With one foot in industry and other in research, it feels like talks of UAM are much louder in the commercial sector compared to research sector. Look at the image below for the distribution of research. After scouting through scientific databases, I see that mainstream studies, almost 70%, belong to engineering and technology (in yellow). Research in transportation, computer science, telecommunication, and automation & control are low (in orange), yet it is logical that this knowledge could be growing within companies. But knowledge is extremely low in some of the most significant research areas to make UAM a reality in the right way. These include environmental studies, business economics, geography, public administration, energy, operations research, sociology and urban studies (in red).

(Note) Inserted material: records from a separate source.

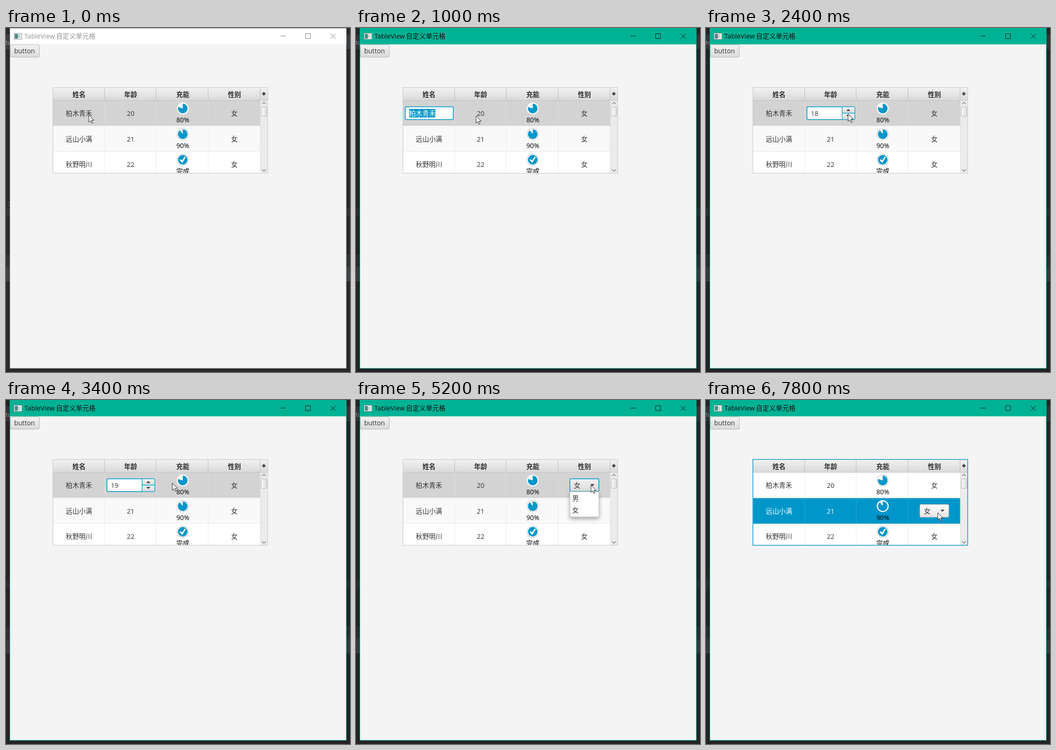
An HTML page that plays this animation: 748 px wide and 748 px high, repeating every 8000 ms.

```html
<!DOCTYPE html>
<html lang="zh">
<head>
<meta charset="utf-8">
<title>TableView</title>
<style>
html, body { margin: 0; width: 100%; height: 100%; overflow: hidden; background: #2b2b2b; }
svg { display: block; width: 100vw; height: 100vh; }
text { font: 14.3px 'Open Sans', 'Noto Sans CJK SC', 'Noto Sans CJK', sans-serif; white-space: pre; }
</style>
</head>
<body>
<svg viewBox="0 0 748 748">
  <defs>
    <linearGradient id="head" x2="0" y2="1"><stop stop-color="#f2f2f2"/><stop offset="1" stop-color="#d9d9d9"/></linearGradient>
    <linearGradient id="face" x2="0" y2="1"><stop stop-color="#f3f3f3"/><stop offset="1" stop-color="#dadada"/></linearGradient>
    <linearGradient id="light" x2="0" y2="1"><stop stop-color="#fefefe"/><stop offset="1" stop-color="#e4e4e4"/></linearGradient>
    <linearGradient id="thumb"><stop stop-color="#fafafa"/><stop offset="1" stop-color="#dedede"/></linearGradient>
    <filter id="shadow" x="-30%" y="-30%" width="160%" height="170%"><feDropShadow dx="0" dy="4" stdDeviation="4" flood-opacity=".35"/></filter>
    <clipPath id="body"><rect x="102" y="129" width="467" height="186.5"/></clipPath>
  </defs>
  <g id="scene"></g>
  <path id="cursor" d="M0 0V16L3.8 12.4L6.3 18.4L8.8 17.3L6.3 11.5H11.3Z" fill="#fff" stroke="#1c1c28" stroke-width="1"/>
</svg>
<script>
const LOOP = 8000, STEP = 200;
const BLUE = '#0096c9', TEAL = '#00b294', INK = '#333';
const scene = document.getElementById('scene');
const cursor = document.getElementById('cursor');

const people = [
  { name: '柏木青禾', age: 20, charge: 0.8 },
  { name: '远山小满', age: 21, charge: 0.9 },
  { name: '秋野明川', age: 22, charge: 1 }
];
const centers = [158.7, 271, 384.5, 496.7];
const dividers = [214.5, 326.5, 439.5];
const rowTops = [157.5, 213.3, 269];

// time, x, y
const moves = [
  [0, 180, 189], [600, 180, 189], [800, 222, 191], [1000, 261, 191], [1400, 271, 188], [1600, 271, 188],
  [2000, 309, 187], [2600, 309, 187], [2800, 311, 175], [3200, 311, 175], [3600, 412, 186],
  [4000, 503, 186], [4200, 506, 185], [4800, 511, 185], [5200, 511, 185], [5600, 496, 235],
  [6000, 496, 236], [6400, 496, 240], [7200, 496, 240], [7800, 504, 245]
];

// Each entry adds to the state before it.
const changes = [
  [0, { active: false, row: 0, focus: false, edit: '', open: false, hover: -1 }],
  [200, { active: true, focus: true }],
  [600, { focus: false, edit: 'name' }],
  [1400, { focus: true, edit: '' }],
  [1600, { edit: 'age', value: 20 }],
  [2000, { focus: false, value: 19 }],
  [2200, { value: 18 }],
  [3000, { value: 19 }],
  [4000, { focus: true }],
  [4400, { edit: 'gender' }],
  [5200, { focus: false, open: true }],
  [5400, { hover: 0 }],
  [5600, { hover: 1 }],
  [6000, { open: false }],
  [6400, { focus: true, edit: '', row: 1 }],
  [7200, { edit: 'gender' }]
];

const stateAt = t => Object.assign({}, ...changes.filter(c => c[0] <= t).map(c => c[1]));

function cursorAt(t) {
  const i = moves.findIndex(m => m[0] > t);
  if (i < 0) return moves.at(-1).slice(1);
  const [a, b] = [moves[i - 1], moves[i]];
  const k = (t - a[0]) / (b[0] - a[0]);
  return [a[1] + (b[1] - a[1]) * k, a[2] + (b[2] - a[2]) * k];
}

const rect = (x, y, w, h, fill, more = '') =>
  `<rect x="${x}" y="${y}" width="${w}" height="${h}" fill="${fill}" ${more}/>`;
const path = (d, fill, more = '') => `<path d="${d}" fill="${fill}" ${more}/>`;
const line = (d, color, width = 1) => path(d, 'none', `stroke="${color}" stroke-width="${width}"`);
const text = (x, y, s, fill = INK, more = '') => `<text x="${x}" y="${y}" fill="${fill}" ${more}>${s}</text>`;
const mid = (x, y, s, fill, more = '') => text(x, y, s, fill, 'text-anchor="middle" ' + more);
const box = (x, y, w, h, fill, focused) =>
  rect(x, y, w, h, fill, `rx="2.5" stroke="${focused ? '#119fd0' : '#b5b5b5'}" stroke-width="${focused ? 1.8 : 1}"`);
const arrow = (x, y, dir) => path(`M${x - 4.5} ${y - 2 * dir}h9l-4.5 ${4.5 * dir}z`, '#444');

function backdrop(active) {
  const bands = [[14, 32, '#3a3d3f'], [393, 16, '#323436'], [493, 27, '#323537'], [520, 31, '#3e4345']];
  return rect(0, 0, 748, 748, '#29292a')
    + bands.map(([y, h, c]) => rect(0, y, 748, h, c)).join('')
    + text(-1, 36, 'tu', '#a9b0b5', 'style="font-size:13px"')
    + text(3.5, 386, ';', active ? '#55633f' : '#c07a35', 'style="font-size:13px"')
    + (active ? rect(0, 0, 748, 748, '#000', 'opacity=".15"') : '');
}

function windowFrame(active) {
  const ink = active ? '#111' : '#949494', mark = active ? '#111' : '#777';
  return rect(8.5, 0.5, 731.5, 739.5, '#f4f4f4', `stroke="${active ? TEAL : '#8a8a8a'}"`)
    + rect(9, active ? 0 : 1, 731, active ? 35.5 : 34.5, active ? TEAL : '#fff')
    + rect(17.5, 11.5, 17, 13, '#f6f6f6', 'stroke="#8d9a9c"')
    + rect(19, 13, 7, 10, '#4b8c8a') + rect(27.5, 14, 2, 8, '#9fb4b4') + rect(31, 13, 2, 10, '#d5dcdc')
    + text(40, 23, 'TableView', ink) + text(108.8, 23, '自定义单元格', ink)
    + line('M597 17.5h11M651.5 12.5h10.5v10.5h-10.5zM706 12.5l11 11M717 12.5l-11 11', mark)
    + rect(9.5, 36.5, 63, 27, 'url(#face)', 'rx="2.5" stroke="#b5b5b5"')
    + text(17.8, 55, 'button');
}

function gauge(x, y, part, selected) {
  const r = 10.4, a = part * 2 * Math.PI;
  let s = `<circle cx="${x}" cy="${y}" r="12.4" fill="#fff" stroke="${selected ? '#f4f4f4' : '#c9c9c9'}" stroke-width="1.2"/>`;
  if (part < 1) {
    return s + path(`M${x} ${y}v${-r}A${r} ${r} 0 1 1 ${x + r * Math.sin(a)} ${y - r * Math.cos(a)}z`, BLUE);
  }
  return s + `<circle cx="${x}" cy="${y}" r="${r}" fill="${BLUE}"/>`
    + path(`M${x - 6.8} ${y + 0.8}l2.4-2.3 2.7 3.4 6-9 2.5 1.4-7.8 12.6z`, '#fff');
}

const nameField = y =>
  box(107, y + 13.8, 104.5, 27.8, '#fff', true)
  + rect(116, y + 18.5, 56.5, 18.5, BLUE) + text(115.8, y + 33.2, people[0].name, '#fff');

function spinner(y, value, focused) {
  const edge = focused ? '#119fd0' : '#b5b5b5';
  return box(219.5, y + 13.8, 104, 27.8, '#fff', focused)
    + rect(296, y + 14.5, 26.8, 13, 'url(#face)') + rect(296, y + 28, 26.8, 13, 'url(#face)')
    + line(`M296 ${y + 14}v27.5M296 ${y + 27.8}h27`, edge, focused ? 1.4 : 1)
    + arrow(309.5, y + 21, -1) + arrow(309.5, y + 33.5, 1)
    + text(228, y + 33.2, value);
}

const combo = (y, focused) =>
  box(465, y + 13.8, 63, 27.8, focused ? 'url(#face)' : 'url(#light)', focused)
  + text(474, y + 33.2, '女') + arrow(514.2, y + 27.3, 1);

const popup = (y, hover) =>
  rect(465.5, y + 42, 62.5, 54.5, '#fff', 'stroke="#c4c4c4" filter="url(#shadow)"')
  + (hover < 0 ? '' : rect(466, y + 42.5 + hover * 27, 61.5, 27, BLUE))
  + ['男', '女'].map((s, i) => text(470, y + 61 + i * 26.5, s, hover === i ? '#fff' : INK)).join('');

function tableRow(p, i, st) {
  const y = rowTops[i], here = st.row === i, lit = here && st.focus;
  const fill = lit ? BLUE : here ? '#d3d3d3' : i === 1 ? '#f9f9f9' : '#fff';
  const ink = lit ? '#fff' : INK, edit = here ? st.edit : '';
  let s = rect(102, y, 451, 55.8, fill);
  s += line(`M102 ${y + 55.3}h451`, lit ? BLUE : '#e8e8e8');
  s += line(dividers.map(x => `M${x} ${y}v55`).join(''), lit ? '#2ba7d2' : here ? '#dedede' : '#ececec');
  if (lit) s += rect(103.5, y + 1.5, 448.5, 53, 'none', 'stroke="#1fa3d0" stroke-width=".8"');
  s += edit === 'name' ? nameField(y) : mid(centers[0], y + 33.2, p.name, ink);
  s += edit === 'age' ? spinner(y, st.value, !st.focus) : mid(centers[1], y + 33.2, p.age, ink);
  s += gauge(384.3, y + 17.5, p.charge, here);
  s += mid(centers[2], y + 47.5, p.charge < 1 ? p.charge * 100 + '%' : '完成', '#000');
  s += edit === 'gender' ? combo(y, !st.focus) : mid(centers[3], y + 33.2, '女', ink);
  return s;
}

function table(st) {
  const header = rect(102, 129, 467, 28.5, 'url(#head)')
    + line('M102 157.3h467', '#c2c2c2')
    + line([...dividers, 552.5].map(x => `M${x} 130v27`).join(''), '#bdbdbd')
    + ['姓名', '年龄', '充能', '性别'].map((s, i) => mid(centers[i], 149.8, s, '#2e2e2e', 'font-weight="700" style="font-weight:700"')).join('')
    + line('M557 143h7.4M560.7 139.3v7.4', '#444', 2.8);
  const bar = rect(553, 158, 16, 158, '#ebebeb') + line('M553 158v158', '#dcdcdc')
    + rect(555, 171.5, 12, 20.5, 'url(#thumb)', 'rx="2" stroke="#b4b4b4"')
    + line('M556.7 165.3l4.2-4 4.2 4M556.7 307.5l4.2 4 4.2-4', '#666', 1.1);
  return `<g clip-path="url(#body)">${rect(102, 129, 467, 187, '#fff')}`
    + people.map((p, i) => tableRow(p, i, st)).join('') + header + bar + '</g>'
    + rect(102, 129.3, 467, 186.5, 'none', `stroke="${st.focus ? '#1a9fcd' : '#c4c4c4'}" stroke-width="${st.focus ? 1.6 : 1}"`)
    + (st.open ? popup(rowTops[st.row], st.hover) : '');
}

let shown = -1;
function draw(now) {
  const t = Math.floor(now % LOOP / STEP) * STEP;
  if (t !== shown) {
    const st = stateAt(t);
    scene.innerHTML = backdrop(st.active) + windowFrame(st.active) + table(st);
    cursor.setAttribute('transform', `translate(${cursorAt(t)})`);
    shown = t;
  }
}

const start = performance.now();
function tick() {
  draw(performance.now() - start);
  requestAnimationFrame(tick);
}
tick();
</script>
</body>
</html>
```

No doubt that research in UAM has radically taken off in past 3 years, and the stats explain that technology is still immature. But with companies of aviation and transport industry claiming to emerge with technologies and on-going talks of implementing UAM in major cities around the world within the next few years, it is crucial that we investigate all areas to enable us to build supporting infrastructures, energy solutions, planning cityscapes, address possible sustainability and regulatory issues right away. Research patterns are usually a reflection of real world scenarios. So, irrespective of sectors we need enough knowledge for not just boisterous talks and impulses, but for suffcient preparedness and planning grounded in reality for implementation of disruptive transportation. At IBG, we think it is already time for this and are urging salient research in all vital research areas to build and implement UAM constructively.